I tend to be a utility infielder when it comes to tech work. (I tend to be the same when playing ball, come to think of it.) This conference played right into that tendency by letting me float among all the different tracks available. My current project at work has me QAing lots of code written by non-II developers, and so I went to several sessions on improving the QA/dev interaction and overviews of several of the tools of the QA trade. I dabble in a variety of languages, and I got to see presentations on various types of Javascript, Perl, Swift, Python, and good ol’ bash. I also like to do nerdy things outside of work, and was delighted to see a track devoted to “nerd life”. This was my favorite part of the conference, and why I think any tech-minded person should consider attending. In this track I got to watch someone talk about the history and importance of the venerable game Nethack, while he was playing through it live.
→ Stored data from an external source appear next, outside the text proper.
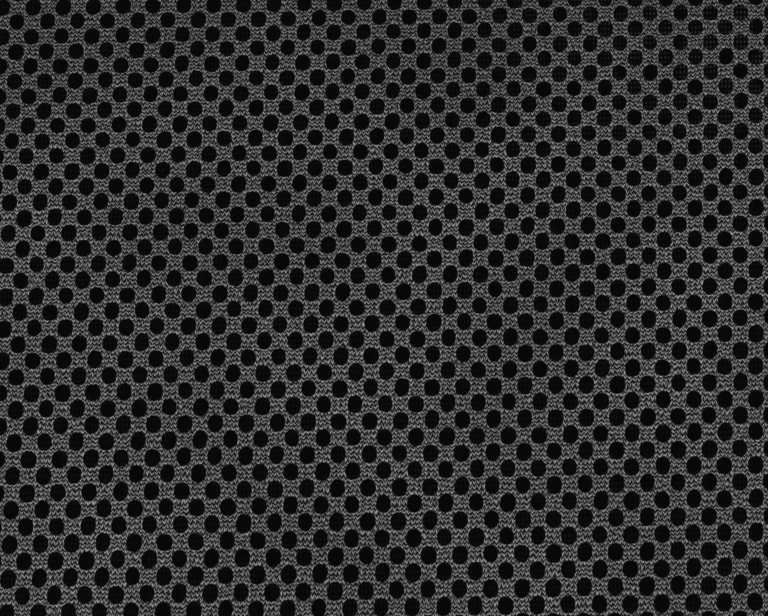
Write a WebGL 2 fragment shader that draws this texture.

```glsl
#version 300 es
precision highp float;
// Dark spacer-mesh fabric: two interleaved lattices of rounded holes in knitted yarn.
// A gently fanned, foreshortened mapping places the lattice; chevron stitches and
// gradient noise shade the yarn, and a faint backing weave shows inside the holes.
uniform vec2 u_resolution;
out vec4 fragColor;

#define REPEATS vec2(25.0, 23.85)     // lattice periods per canvas width
#define ANCHOR vec2(0.344, 0.444)     // one hole centre, measured from the top left
#define FAN 0.045                     // lean of the columns at the left edge
#define ROW_TILT 0.015                // rise of the rows towards the right
#define FORESHORTEN 2.8               // rows get closer towards the top
#define HOLE_RADIUS vec2(0.242, 0.262)
#define HOLE_JITTER 0.035
#define STITCHES vec2(7.0, 7.0)       // wales and courses per period
#define YARN_DARK vec3(0.085, 0.083, 0.087)
#define YARN_LIGHT vec3(0.57, 0.565, 0.575)
#define HOLE_COLOR vec3(0.034, 0.028, 0.034)

const float TAU = 6.2831853;

vec2 hash2(vec2 p) {
    vec3 q = fract(p.xyx * vec3(0.1031, 0.1030, 0.0973));
    q += dot(q, q.yzx + 33.33);
    return fract((q.xx + q.yz) * q.zy);
}

float cornerSlope(vec2 cell, vec2 offset) {
    float angle = TAU * hash2(cell).x;
    return dot(vec2(cos(angle), sin(angle)), offset);
}

// Gradient noise, roughly -0.7 to 0.7
float noise(vec2 p) {
    vec2 i = floor(p), f = fract(p);
    vec2 k = f * f * f * (f * (f * 6.0 - 15.0) + 10.0);
    vec2 e = vec2(1.0, 0.0);
    float low = mix(cornerSlope(i, f), cornerSlope(i + e, f - e), k.x);
    float high = mix(cornerSlope(i + e.yx, f - e.yx), cornerSlope(i + 1.0, f - 1.0), k.x);
    return mix(low, high, k.y);
}

// Canvas position (width units, y down) to lattice coordinates
vec2 toLattice(vec2 q) {
    vec2 d = q - ANCHOR;
    float u = d.x + FAN * d.y * (1.0 - q.x);
    float v = d.y + ROW_TILT * d.x;
    return REPEATS * vec2(u, v) - vec2(0.0, FORESHORTEN * d.y * d.y);
}

// Signed distance to the nearest hole of both lattices, in periods
float holeDistance(vec2 w) {
    float nearest = 1.0;
    for (int i = 0; i < 2; i++) {
        vec2 g = w + 0.5 * float(i);
        vec2 id = floor(g + 0.5);
        vec2 rnd = hash2(id + 80.0 + 37.0 * float(i)) - 0.5;
        vec2 o = g - id - HOLE_JITTER * rnd;
        o.x += 0.12 * rnd.x * o.y;
        vec2 e = abs(o) / (HOLE_RADIUS * (1.0 + 0.12 * rnd.yx));
        float radius = pow(pow(e.x, 2.3) + pow(e.y, 2.3), 1.0 / 2.3);
        nearest = min(nearest, (radius - 1.0) * HOLE_RADIUS.x);
    }
    return nearest + 0.022 * noise(w * 8.0 + 300.0);
}

// Brightness of the knitted surface: columns of V-shaped loops
float stitchLight(vec2 w) {
    vec2 wobble = vec2(noise(w * 3.0 + 140.0), noise(w * 3.0 + 220.0));
    vec2 s = w * STITCHES + 0.7 * wobble;
    float arm = abs(fract(s.x) - 0.5) * 2.0;
    float yarn = 0.5 + 0.5 * cos(TAU * (s.y + 0.6 * arm));
    float groove = mix(0.5, 1.0, smoothstep(0.0, 0.4, 1.0 - arm));
    float fleck = noise(w * vec2(10.0, 8.0) + 410.0);
    return 0.07 + 0.72 * yarn * groove + 0.45 * fleck;
}

vec3 fabric(vec2 q, float blur) {
    vec2 w = toLattice(q);
    float d = holeDistance(w);

    // Yarn, with a lighter thread around every hole
    float rim = exp(-pow((d - 0.035) / 0.025, 2.0));
    float light = clamp(stitchLight(w) + 0.13 * rim, 0.0, 1.0);
    vec3 yarn = mix(YARN_DARK, YARN_LIGHT, light);
    yarn *= 1.0 + 0.12 * noise(q * 5.0 + 50.0) - 0.1 * smoothstep(0.25, 0.0, q.y);

    // Backing weave, clearest towards the upper right
    vec2 dots = 0.5 + 0.5 * cos(TAU * w * vec2(8.0, 6.0));
    float corner = smoothstep(0.5, 1.0, q.x) * smoothstep(0.3, 0.0, q.y);
    float backing = dots.x * dots.y * (0.04 + 0.13 * corner);
    vec3 hole = HOLE_COLOR + backing * smoothstep(-0.3, 0.3, noise(w * 1.7 + 90.0));

    return mix(hole, yarn, smoothstep(-blur, blur, d));
}

void main() {
    float height = u_resolution.y / u_resolution.x;
    float blur = 0.012 + 0.5 * REPEATS.x / u_resolution.x;
    vec3 color = vec3(0.0);
    // Four samples per pixel keep the fine stitches smooth
    for (int i = 0; i < 4; i++) {
        vec2 offset = vec2(i % 2, i / 2) * 0.5 - 0.25;
        vec2 p = (gl_FragCoord.xy + offset) / u_resolution.x;
        color += 0.25 * fabric(vec2(p.x, height - p.y), blur);
    }
    fragColor = vec4(color, 1.0);
}
```
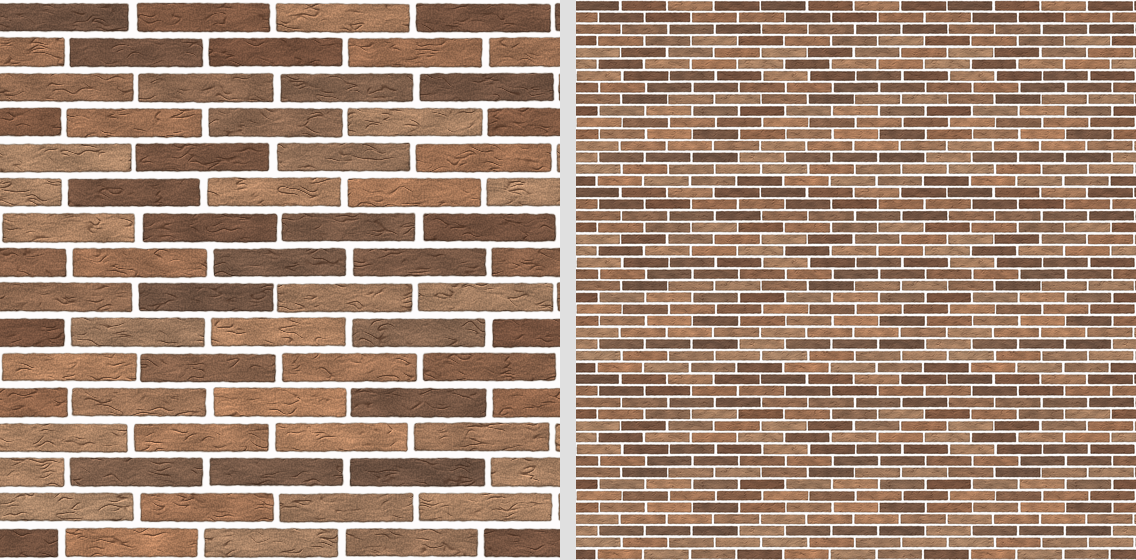
Left, the tile; right, the same tile 3 across and 3 down.
A three.js fragment shader for this texture:

```glsl
// Running-bond wall of long, rough brown bricks on flat white mortar.
// Each brick is a wobbly rounded box in its own cell; warped gradient noise
// gives a split-stone relief, lit from above. Brick ids wrap, so it tiles.

varying vec2 vUv;

// Layout, in bricks and in canvas units
const vec2 COUNT = vec2(4.0, 16.0);
const vec2 HALF_SIZE = vec2(0.1188, 0.0247);
const vec2 SIZE_JITTER = vec2(0.0016, 0.0007);
const vec2 PLACE_JITTER = vec2(0.0018, 0.0011);
const float ROW_SHIFT = -0.03;
const float ROW_JITTER = 0.07;
const float TILT = 0.010;
const float CORNER = 0.0035;
const float WOBBLE = 0.0016;
const float EDGE_SOFT = 0.0011;
const float SHADOW_WIDTH = 0.0034;
const float RIM_WIDTH = 0.0035;

// Surface
const vec2 LIGHT_STEP = vec2(-0.0008, 0.0019);
const float RELIEF_LIGHT = 0.30;
const float CRACK_DEPTH = 0.60;
const float MOTTLE = 0.20;
const float GRAIN = 0.22;

// Colours
const vec3 MORTAR = vec3(0.995, 0.99, 0.99);
const vec3 SHADOW = vec3(0.60, 0.55, 0.50);
const vec3 DARK_BRICK = vec3(0.445, 0.325, 0.255);
const vec3 TAN_BRICK = vec3(0.665, 0.505, 0.385);
const vec3 RED_TINT = vec3(1.03, 0.97, 0.93);
const vec3 GREY_TINT = vec3(0.97, 1.01, 1.04);
const vec3 CRACK = vec3(0.27, 0.165, 0.11);

float hash(vec2 p) {
  vec3 q = fract(p.xyx * 0.1031);
  q += dot(q, q.yzx + 33.33);
  return fract((q.x + q.y) * q.z);
}

vec2 hash2(vec2 p) {
  return vec2(hash(p + 3.7), hash(p + 51.3));
}

float cornerSlope(vec2 corner, vec2 offset) {
  float angle = 6.28319 * hash(corner);
  return dot(vec2(cos(angle), sin(angle)), offset);
}

// Gradient noise, roughly -0.7 to 0.7
float noise(vec2 p) {
  vec2 i = floor(p), f = fract(p);
  vec2 u = f * f * f * (f * (f * 6.0 - 15.0) + 10.0);
  vec2 x = vec2(1.0, 0.0), y = vec2(0.0, 1.0);
  float low = mix(cornerSlope(i, f), cornerSlope(i + x, f - x), u.x);
  float high = mix(cornerSlope(i + y, f - y), cornerSlope(i + 1.0, f - 1.0), u.x);
  return mix(low, high, u.y);
}

// Bends the grain so that folds and cracks run ragged
vec2 warp(vec2 q) {
  return q + 0.011 * vec2(noise(q * 42.0), noise(q * 36.0 + 19.0));
}

// Thin, broken, mostly level cracks, 0 to 1
float cracks(vec2 q) {
  vec2 w = warp(q);
  float line = 1.0 - smoothstep(0.0, 0.15, abs(noise(w * vec2(24.0, 78.0) + 7.0)));
  return line * smoothstep(-0.05, 0.32, noise(q * vec2(22.0, 48.0) + 31.0));
}

// Surface height: folds, chips and cracks
float relief(vec2 q) {
  vec2 w = warp(q);
  float folds = noise(w * vec2(38.0, 100.0));
  float chips = noise(w * vec2(110.0, 190.0) + 13.0);
  return 0.75 * folds + 0.5 * chips - 0.8 * cracks(q);
}

float roundedBox(vec2 p, vec2 halfSize, float radius) {
  vec2 d = abs(p) - halfSize + radius;
  return length(max(d, 0.0)) + min(max(d.x, d.y), 0.0) - radius;
}

void main() {
  // Cell of this brick, every second row moved by half a brick
  vec2 grid = vUv * COUNT;
  float row = mod(floor(grid.y), COUNT.y);
  grid.x -= 0.5 * (1.0 - mod(row, 2.0));
  grid.x -= ROW_SHIFT + ROW_JITTER * (hash(vec2(row, 77.0)) - 0.5);
  vec2 id = vec2(mod(floor(grid.x), COUNT.x), row);
  vec2 local = (fract(grid) - 0.5) / COUNT;

  // Outline with its own size, place, tilt and ragged edge
  vec2 p = local - PLACE_JITTER * (2.0 * hash2(id + 11.0) - 1.0);
  p.y += p.x * TILT * (hash(id + 29.0) - 0.5);
  vec2 q = p + 8.0 * hash2(id + 41.0);
  vec2 halfSize = HALF_SIZE + SIZE_JITTER * (2.0 * hash2(id + 67.0) - 1.0);
  float dist = roundedBox(p, halfSize, CORNER);
  dist += WOBBLE * (noise(q * 55.0) + 0.5 * noise(q * 150.0));

  // Fired colour of the brick
  vec3 brick = mix(DARK_BRICK, TAN_BRICK, smoothstep(0.1, 0.9, hash(id + 83.0)));
  brick *= mix(RED_TINT, GREY_TINT, hash(id + 97.0));
  brick *= 1.0 + MOTTLE * noise(q * vec2(18.0, 32.0)) + GRAIN * noise(q * 330.0);

  // Relief, cracks and worn rim
  float lit = relief(q) - relief(q + LIGHT_STEP);
  brick *= 1.0 + RELIEF_LIGHT * clamp(lit, -1.2, 1.0);
  brick = mix(brick, CRACK, CRACK_DEPTH * cracks(q) * smoothstep(0.3, -0.4, lit));
  float rim = smoothstep(-RIM_WIDTH, 0.0, dist);
  brick *= 1.0 - rim * mix(0.36, 0.12, smoothstep(-0.02, 0.02, p.y));

  // Soft contact shadow on the mortar
  float shade = 1.0 - smoothstep(0.0, SHADOW_WIDTH, dist);
  vec3 ground = mix(MORTAR, SHADOW, 0.75 * shade * shade);
  float cover = 1.0 - smoothstep(-EDGE_SOFT, EDGE_SOFT, dist);
  gl_FragColor = vec4(mix(ground, brick, cover), 1.0);
}
```
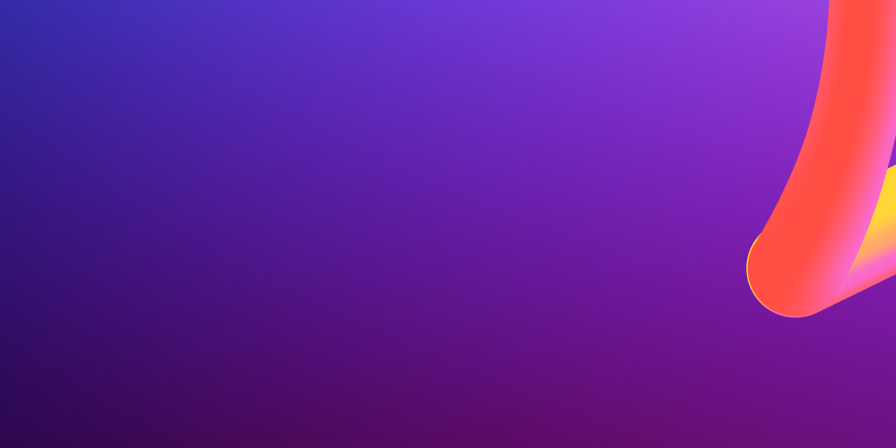
Write a WebGL 2 fragment shader that draws this background.

```glsl
#version 300 es
precision highp float;

uniform vec2 u_resolution;
out vec4 outColor;

const vec3 CORAL = vec3(1.00, 0.31, 0.27);
const vec3 ROSE = vec3(1.00, 0.37, 0.50);
const vec3 PINK = vec3(0.98, 0.41, 0.80);
const vec3 PEACH = vec3(1.00, 0.66, 0.42);
const vec3 YELLOW = vec3(1.00, 0.84, 0.22);

// Smooth curve through three colours at t = 0, 0.5 and 1
vec3 blend3(vec3 a, vec3 b, vec3 c, float t) {
    return a * (1.0 - t) * (1.0 - 2.0 * t) + b * 4.0 * t * (1.0 - t) + c * t * (2.0 * t - 1.0);
}

vec2 hashGradient(vec2 cell) {
    float angle = 6.2832 * fract(sin(dot(cell, vec2(127.1, 311.7))) * 43758.5);
    return vec2(cos(angle), sin(angle));
}

float gradientNoise(vec2 p) {
    vec2 i = floor(p), f = fract(p);
    vec2 u = f * f * f * (f * (f * 6.0 - 15.0) + 10.0);
    vec2 e = vec2(1.0, 0.0);
    float low = mix(dot(hashGradient(i), f), dot(hashGradient(i + e), f - e), u.x);
    float high = mix(dot(hashGradient(i + e.yx), f - e.yx), dot(hashGradient(i + 1.0), f - 1.0), u.x);
    return mix(low, high, u.y);
}

float capsule(vec2 p, vec2 a, vec2 b, float radius) {
    vec2 ap = p - a, ab = b - a;
    return length(ap - ab * clamp(dot(ap, ab) / dot(ab, ab), 0.0, 1.0)) - radius;
}

float coverage(float dist, float pixel) {
    return 1.0 - smoothstep(-0.75 * pixel, 0.75 * pixel, dist);
}

vec3 backdrop(vec2 uv) {
    vec3 bottom = blend3(vec3(0.17, 0.03, 0.30), vec3(0.34, 0.04, 0.38), vec3(0.42, 0.07, 0.50), uv.x);
    vec3 middle = blend3(vec3(0.20, 0.08, 0.48), vec3(0.38, 0.11, 0.63), vec3(0.52, 0.13, 0.71), uv.x);
    vec3 top = blend3(vec3(0.20, 0.17, 0.65), vec3(0.42, 0.22, 0.83), vec3(0.63, 0.26, 0.86), uv.x);
    return blend3(bottom, middle, top, uv.y);
}

// Straight tube, shaded by its offset across the axis (-1 to 1)
vec3 straightTubeColor(float across) {
    vec3 color = mix(ROSE, PINK, smoothstep(-1.0, -0.72, across));
    color = mix(color, PEACH, smoothstep(-0.72, -0.28, across));
    return mix(color, YELLOW, smoothstep(-0.30, 0.22, across));
}

// Curved tube, with a pink rim on its outer side that fades at the cap
vec3 curvedTubeColor(float across, float height) {
    float capFade = mix(0.35, 1.0, smoothstep(0.28, 0.42, height));
    vec3 color = mix(CORAL, ROSE, 0.55 * smoothstep(-0.55, -1.0, across) * smoothstep(0.4, 0.8, height));
    color = mix(color, ROSE, smoothstep(0.0, 0.65, across) * capFade);
    return mix(color, PINK, smoothstep(0.45, 1.0, across) * capFade);
}

void main() {
    vec2 uv = gl_FragCoord.xy / u_resolution;
    vec2 p = gl_FragCoord.xy / u_resolution.y;
    float pixel = 1.0 / u_resolution.y;

    // Backdrop with faint grain
    vec3 color = backdrop(uv) + 0.008 * gradientNoise(p * 130.0);

    // Straight tube behind
    vec2 joint = vec2(1.776, 0.401);
    vec2 tubeEnd = vec2(2.30, 0.657);
    float tubeRadius = 0.110;
    vec2 axis = normalize(tubeEnd - joint);
    float across = dot(p - joint, vec2(-axis.y, axis.x)) / tubeRadius;
    float straight = capsule(p, joint, tubeEnd, tubeRadius);
    color = mix(color, straightTubeColor(across), coverage(straight, pixel));

    // Curved tube in front: an arc band above the joint, closed by a round cap
    vec2 arcCenter = vec2(0.630, 1.052);
    float arcRadius = length(joint - arcCenter);
    float bandRadius = mix(0.107, 0.096, smoothstep(0.40, 0.75, p.y));
    vec2 fromCenter = p - arcCenter;
    float offset = length(fromCenter) - arcRadius;
    vec2 outward = (joint - arcCenter) / arcRadius;
    float pastJoint = dot(p - joint, vec2(outward.y, -outward.x));
    float curved = pastJoint > 0.0 ? length(p - joint) - 0.107 : abs(offset) - bandRadius;
    color = mix(color, curvedTubeColor(offset / bandRadius, p.y), coverage(curved, pixel));

    outColor = vec4(color, 1.0);
}
```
I saw someone show off the many, many things you can do around the house with a Raspberry Pi (including building a smart “magic mirror”). I didn’t go to this one, since I have long lost the ability to write freehand, but the track even had a session on fountain pens.

I really enjoyed hanging out in the hacker’s lab, too. The first day I called on all the skills I learned playing countless hours of Skyrim to pick a few Masterlocks to win points toward circuit components. I was the first one on the II crew to win my components and solder them onto my name badge to get a working mini-computer. It was a small victory, but when you work with a crew of geniuses like those at Infinity Interactive, you’ve got to hold on tight to those small victories.

It was a great experience, and I’m already looking forward to returning in 2017.

Bring it on home

Be it the talks, the hardware hacking, or the socializing, everyone at Infinity Interactive had a great time and came away with a unique experience. We are inspired and excited for the next chance to apply any and all of the knowledge we obtained while at OpenWest.

For my fellow co-workers, this is Jake saying “See ya next year, OpenWest”.

Photograph of some of Infinity Interactive’s attendees at dinner

Tags: technology culture conferences